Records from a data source
- - - - - - -

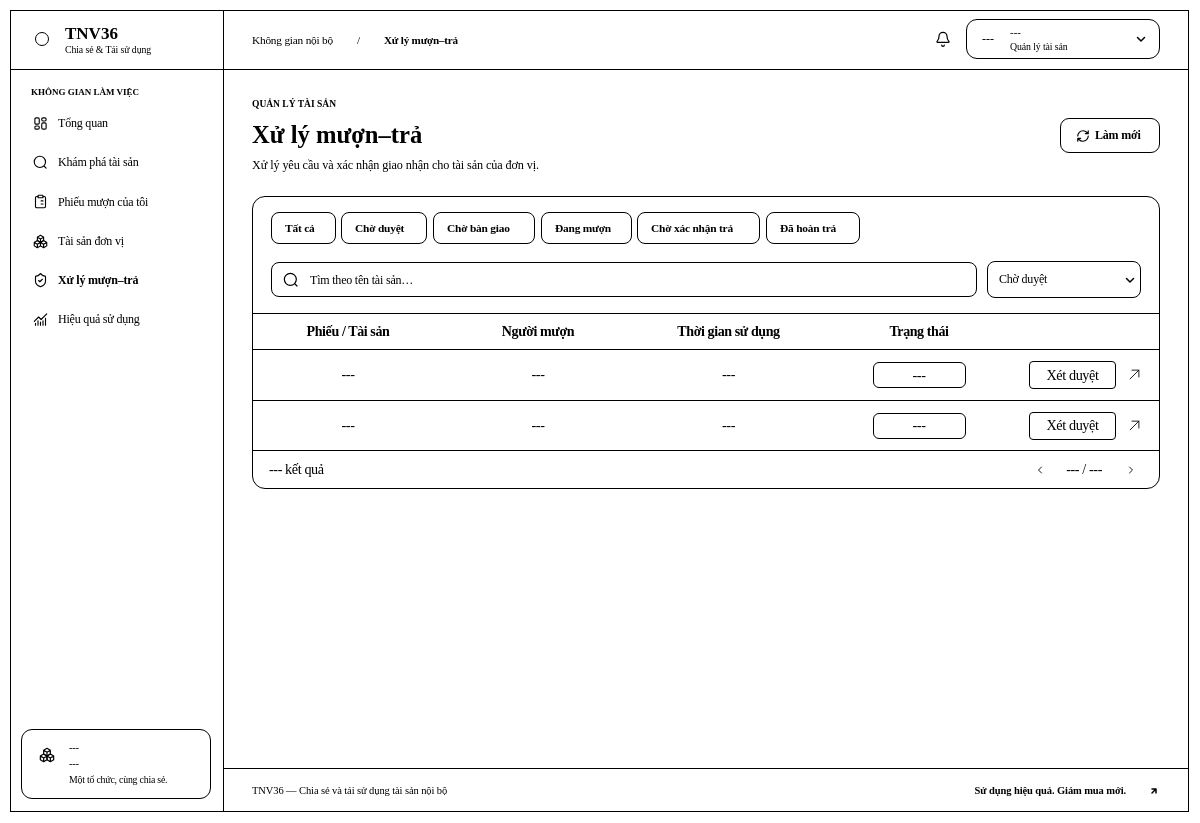
<!DOCTYPE html>
<html lang="vi">
<head>
<meta charset="utf-8">
<title>Xử lý mượn–trả</title>
<style>
:root { --ink: #000; --paper: #fff; --line: 1px solid var(--ink); }
* { box-sizing: border-box; margin: 0; padding: 0; }
html, body { width: 1200px; height: 823px; overflow: hidden; background: var(--paper); }
body { padding: 10px; color: var(--ink); font: 12px/1.2 "Liberation Serif", serif; letter-spacing: -0.2px; white-space: nowrap; }
a { color: inherit; text-decoration: none; }
svg { display: block; flex: none; }
.icon { width: 16px; height: 16px; fill: none; stroke: var(--ink); stroke-width: 1.8; stroke-linecap: round; stroke-linejoin: round; }
.icon.small { width: 12px; height: 12px; }
.icon.bold { stroke-width: 3; }
.defs { position: absolute; width: 0; height: 0; }

.shell { display: grid; grid-template: 59px 1fr 43px / 213px 1fr; width: 1179px; height: 802px; border: var(--line); }
.sidebar { grid-row: 1 / 4; display: flex; flex-direction: column; border-right: var(--line); }
.brand { display: flex; align-items: center; gap: 16px; height: 59px; padding: 0 0 2px 24px; border-bottom: var(--line); letter-spacing: 0; }
.brand-mark { width: 14px; height: 14px; border: 1.3px solid var(--ink); border-radius: 50%; }
.brand-text { padding-top: 2px; }
.brand-name { font-size: 17px; font-weight: bold; line-height: 18px; }
.brand-tagline { font-size: 9.8px; line-height: 13px; letter-spacing: -0.1px; }
.nav-title { margin: 15px 0 5px 20px; font-size: 9px; line-height: 14px; letter-spacing: 0; }
.nav-list { list-style: none; }
.nav-list a { display: flex; align-items: center; gap: 10px; height: 39.3px; padding: 0 0 1px 22px; }
.nav-list .icon { width: 15px; height: 15px; }
.nav-list .current { font-weight: bold; }
.org-card { display: flex; gap: 14px; height: 70px; margin: auto 12px 12px 10px; padding: 10px 0 0 17px; border: var(--line); border-radius: 11px; line-height: 16px; }
.org-card .icon { margin-top: 7px; }
.org-card p { font-size: 10.5px; }
.org-card .org-note { font-size: 9.8px; }

.topbar { display: flex; align-items: center; padding: 0 28px 2px; border-bottom: var(--line); }
.breadcrumb { display: flex; align-items: baseline; gap: 24px; margin-right: auto; padding-top: 3px; font-size: 11.3px; }
.breadcrumb strong { font-size: 11.1px; }
.user-menu { display: flex; align-items: center; width: 194px; height: 40px; margin-left: 15px; padding: 0 12px 0 15px; border: var(--line); border-radius: 11px; font-size: 12px; letter-spacing: 0; }
.user-info { margin: 0 auto 0 16px; font-size: 11px; line-height: 14px; }
.user-role { font-size: 9.8px; line-height: 15px; letter-spacing: -0.1px; }

.content { padding: 27px 28px 0; }
.page-head { display: flex; justify-content: space-between; align-items: flex-end; }
.eyebrow { font-size: 9.5px; font-weight: bold; line-height: 14px; letter-spacing: 0; }
h1 { margin-top: 8px; font-size: 24.6px; line-height: 32px; letter-spacing: 0; }
.lead { margin: 6px 0 1px; font-size: 12.2px; line-height: 16px; letter-spacing: -0.1px; }
.refresh { display: flex; align-items: center; gap: 5px; width: 100px; height: 35px; margin-bottom: 21px; padding-left: 15px; border: var(--line); border-radius: 9px; font-weight: bold; }
.refresh .icon { width: 14px; height: 14px; stroke-width: 2; }

.panel { height: 293px; margin-top: 22px; border: var(--line); border-radius: 13px; }
.tools { padding: 15px 18px; }
.chips { display: flex; gap: 6px; list-style: none; }
.chips a { display: flex; align-items: center; height: 32px; padding: 2px 20px 0 13px; border: var(--line); border-radius: 8px; font-size: 11.4px; font-weight: bold; }
.chips li { display: grid; }
.chips li:nth-child(1) { width: 65px; margin-right: -1px; }
.chips li:nth-child(2) { width: 86px; }
.chips li:nth-child(3) { width: 102px; }
.chips li:nth-child(4) { width: 91px; margin-right: -1px; }
.chips li:nth-child(5) { width: 123px; }
.chips li:nth-child(6) { width: 94px; }
.filters { display: flex; align-items: center; gap: 10px; height: 37px; margin-top: 17px; }
.search { display: flex; flex: 1; align-items: center; gap: 11px; height: 35px; padding: 1px 0 0 11px; border: var(--line); border-radius: 8px; }
.status-select { display: flex; align-items: center; justify-content: space-between; width: 154px; height: 37px; padding: 0 4px 0 11px; border: var(--line); border-radius: 8px; }

.row { display: grid; grid-template-columns: 190px 190px 191px 190px 1fr; align-items: center; justify-items: center; height: 50px; border-top: var(--line); font-size: 14.2px; letter-spacing: -0.4px; }
.row.head { height: 36px; padding-top: 1px; font-weight: bold; font-size: 14px; }
.row.tall { height: 51px; }
.status { display: grid; place-items: center; width: 93px; height: 26px; padding-top: 1px; border: var(--line); border-radius: 6px; }
.actions { display: flex; align-items: center; gap: 11px; justify-self: start; padding-left: 15px; }
.review { display: grid; place-items: center; width: 87px; height: 28px; padding-top: 1px; border: var(--line); border-radius: 4px; }
.actions .icon { width: 15px; height: 15px; margin-bottom: 1px; stroke-width: 1.4; }
.panel-foot { display: flex; align-items: center; justify-content: space-between; height: 38px; padding: 1px 22px 0 16px; border-top: var(--line); font-size: 14.2px; letter-spacing: -0.4px; }
.pager { display: flex; align-items: center; gap: 20px; }
.pager .icon:last-child { margin-left: 3px; }

.page-foot { display: flex; align-items: center; justify-content: space-between; padding: 2px 28px 0; border-top: var(--line); font-size: 10.5px; letter-spacing: -0.1px; }
.motto { display: flex; align-items: center; gap: 22px; }
</style>
</head>
<body>
<svg class="defs" aria-hidden="true">
  <defs>
    <symbol id="dashboard" viewBox="0 0 24 24"><rect x="3" y="3" width="7" height="10" rx="2"/><rect x="14" y="3" width="7" height="5" rx="2"/><rect x="14" y="11" width="7" height="10" rx="2"/><rect x="3" y="16" width="7" height="5" rx="2"/></symbol>
    <symbol id="magnifier" viewBox="0 0 24 24"><circle cx="11" cy="11" r="9"/><path d="M21 21l-3-3"/></symbol>
    <symbol id="clipboard" viewBox="0 0 24 24"><rect x="8" y="2" width="8" height="4" rx="1"/><path d="M16 4h2a2 2 0 0 1 2 2v14a2 2 0 0 1-2 2H6a2 2 0 0 1-2-2V6a2 2 0 0 1 2-2h2M13 11h3M13 16h3"/></symbol>
    <path id="cube" d="M7 10.5l5 3V19l-5 3-5-3v-5.5zM2 13.5l5 3 5-3M7 16.5V22"/>
    <symbol id="boxes" viewBox="0 0 24 24"><use href="#cube"/><use href="#cube" x="10"/><use href="#cube" x="5" y="-8.5"/></symbol>
    <symbol id="shield" viewBox="0 0 24 24"><path d="M20 13c0 5-3 7-8 9-5-2-8-4-8-9V6a1 1 0 0 1 1-1c2 0 4-1 6-3a1 1 0 0 1 2 0c2 2 4 3 6 3a1 1 0 0 1 1 1zM9 12l2 2 4-4"/></symbol>
    <symbol id="chart" viewBox="0 0 24 24"><path d="M4 18v3M8 14v7M12 16v5M16 14v7M20 10v11M22 3l-9 9-4-4-7 7"/></symbol>
    <symbol id="bell" viewBox="0 0 24 24"><path d="M10 21a2 2 0 0 0 4 0M4 17c-1 0-1.5-1-.7-1.7C5 14 6 12 6 8a6 6 0 0 1 12 0c0 4 1 6 2.7 7.3.8.7.3 1.7-.7 1.7z"/></symbol>
    <symbol id="chevron-down" viewBox="0 0 24 24"><path d="M5 9l7 7 7-7"/></symbol>
    <symbol id="chevron-left" viewBox="0 0 24 24"><path d="M15 18l-6-6 6-6"/></symbol>
    <symbol id="chevron-right" viewBox="0 0 24 24"><path d="M9 18l6-6-6-6"/></symbol>
    <symbol id="cycle" viewBox="0 0 24 24"><path d="M3 12a9 9 0 0 1 9-9 10 10 0 0 1 7 3l2 2M21 3v5h-5M21 12a9 9 0 0 1-9 9 10 10 0 0 1-7-3l-2-2M8 16H3v5"/></symbol>
    <symbol id="arrow-out" viewBox="0 0 24 24"><path d="M5 19L19 5M8 5h11v11"/></symbol>
    <symbol id="arrow-small" viewBox="0 0 24 24"><path d="M8 16l8-8M8 8h8v8"/></symbol>
  </defs>
</svg>

<div class="shell">
  <aside class="sidebar">
    <div class="brand">
      <span class="brand-mark"></span>
      <div class="brand-text">
        <p class="brand-name">TNV36</p>
        <p class="brand-tagline">Chia sẻ &amp; Tái sử dụng</p>
      </div>
    </div>
    <h2 class="nav-title">KHÔNG GIAN LÀM VIỆC</h2>
    <nav>
      <ul class="nav-list">
        <li><a href="#"><svg class="icon"><use href="#dashboard"/></svg>Tổng quan</a></li>
        <li><a href="#"><svg class="icon"><use href="#magnifier"/></svg>Khám phá tài sản</a></li>
        <li><a href="#"><svg class="icon"><use href="#clipboard"/></svg>Phiếu mượn của tôi</a></li>
        <li><a href="#"><svg class="icon"><use href="#boxes"/></svg>Tài sản đơn vị</a></li>
        <li><a href="#" class="current"><svg class="icon"><use href="#shield"/></svg>Xử lý mượn–trả</a></li>
        <li><a href="#"><svg class="icon"><use href="#chart"/></svg>Hiệu quả sử dụng</a></li>
      </ul>
    </nav>
    <div class="org-card">
      <svg class="icon"><use href="#boxes"/></svg>
      <div>
        <p>---</p>
        <p>---</p>
        <p class="org-note">Một tổ chức, cùng chia sẻ.</p>
      </div>
    </div>
  </aside>

  <header class="topbar">
    <nav class="breadcrumb">
      <a href="#">Không gian nội bộ</a>
      <span>/</span>
      <strong>Xử lý mượn–trả</strong>
    </nav>
    <svg class="icon" role="img" aria-label="Thông báo"><use href="#bell"/></svg>
    <a class="user-menu" href="#">
      <span>---</span>
      <div class="user-info">
        <p>---</p>
        <p class="user-role">Quản lý tài sản</p>
      </div>
      <svg class="icon small bold"><use href="#chevron-down"/></svg>
    </a>
  </header>

  <main class="content">
    <div class="page-head">
      <div>
        <p class="eyebrow">QUẢN LÝ TÀI SẢN</p>
        <h1>Xử lý mượn–trả</h1>
        <p class="lead">Xử lý yêu cầu và xác nhận giao nhận cho tài sản của đơn vị.</p>
      </div>
      <a class="refresh" href="#"><svg class="icon"><use href="#cycle"/></svg>Làm mới</a>
    </div>

    <section class="panel">
      <div class="tools">
        <ul class="chips">
          <li><a href="#">Tất cả</a></li>
          <li><a href="#">Chờ duyệt</a></li>
          <li><a href="#">Chờ bàn giao</a></li>
          <li><a href="#">Đang mượn</a></li>
          <li><a href="#">Chờ xác nhận trả</a></li>
          <li><a href="#">Đã hoàn trả</a></li>
        </ul>
        <div class="filters">
          <div class="search"><svg class="icon"><use href="#magnifier"/></svg>Tìm theo tên tài sản…</div>
          <div class="status-select">Chờ duyệt<svg class="icon small bold"><use href="#chevron-down"/></svg></div>
        </div>
      </div>

      <div role="table">
        <div class="row head" role="row">
          <span role="columnheader">Phiếu / Tài sản</span>
          <span role="columnheader">Người mượn</span>
          <span role="columnheader">Thời gian sử dụng</span>
          <span role="columnheader">Trạng thái</span>
        </div>
        <div class="row tall" role="row">
          <span role="cell">---</span>
          <span role="cell">---</span>
          <span role="cell">---</span>
          <span role="cell" class="status">---</span>
          <div role="cell" class="actions"><a class="review" href="#">Xét duyệt</a><svg class="icon"><use href="#arrow-out"/></svg></div>
        </div>
        <div class="row" role="row">
          <span role="cell">---</span>
          <span role="cell">---</span>
          <span role="cell">---</span>
          <span role="cell" class="status">---</span>
          <div role="cell" class="actions"><a class="review" href="#">Xét duyệt</a><svg class="icon"><use href="#arrow-out"/></svg></div>
        </div>
      </div>

      <div class="panel-foot">
        <span>--- kết quả</span>
        <div class="pager">
          <svg class="icon small"><use href="#chevron-left"/></svg>
          <span>--- / ---</span>
          <svg class="icon small"><use href="#chevron-right"/></svg>
        </div>
      </div>
    </section>
  </main>

  <footer class="page-foot">
    <span>TNV36 — Chia sẻ và tái sử dụng tài sản nội bộ</span>
    <a class="motto" href="#"><strong>Sử dụng hiệu quả. Giảm mua mới.</strong><svg class="icon small bold"><use href="#arrow-small"/></svg></a>
  </footer>
</div>
</body>
</html>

- - - - - - -

**Problem requirements:**
Your reply should be the lines of the records from the start through the line with "grid-row: 1 /", copied word for word, pictures omitted.

**Result for this task:**
<!DOCTYPE html>
<html lang="vi">
<head>
<meta charset="utf-8">
<title>Xử lý mượn–trả</title>
<style>
:root { --ink: #000; --paper: #fff; --line: 1px solid var(--ink); }
* { box-sizing: border-box; margin: 0; padding: 0; }
html, body { width: 1200px; height: 823px; overflow: hidden; background: var(--paper); }
body { padding: 10px; color: var(--ink); font: 12px/1.2 "Liberation Serif", serif; letter-spacing: -0.2px; white-space: nowrap; }
a { color: inherit; text-decoration: none; }
svg { display: block; flex: none; }
.icon { width: 16px; height: 16px; fill: none; stroke: var(--ink); stroke-width: 1.8; stroke-linecap: round; stroke-linejoin: round; }
.icon.small { width: 12px; height: 12px; }
.icon.bold { stroke-width: 3; }
.defs { position: absolute; width: 0; height: 0; }

.shell { display: grid; grid-template: 59px 1fr 43px / 213px 1fr; width: 1179px; height: 802px; border: var(--line); }
.sidebar { grid-row: 1 / 4; display: flex; flex-direction: column; border-right: var(--line); }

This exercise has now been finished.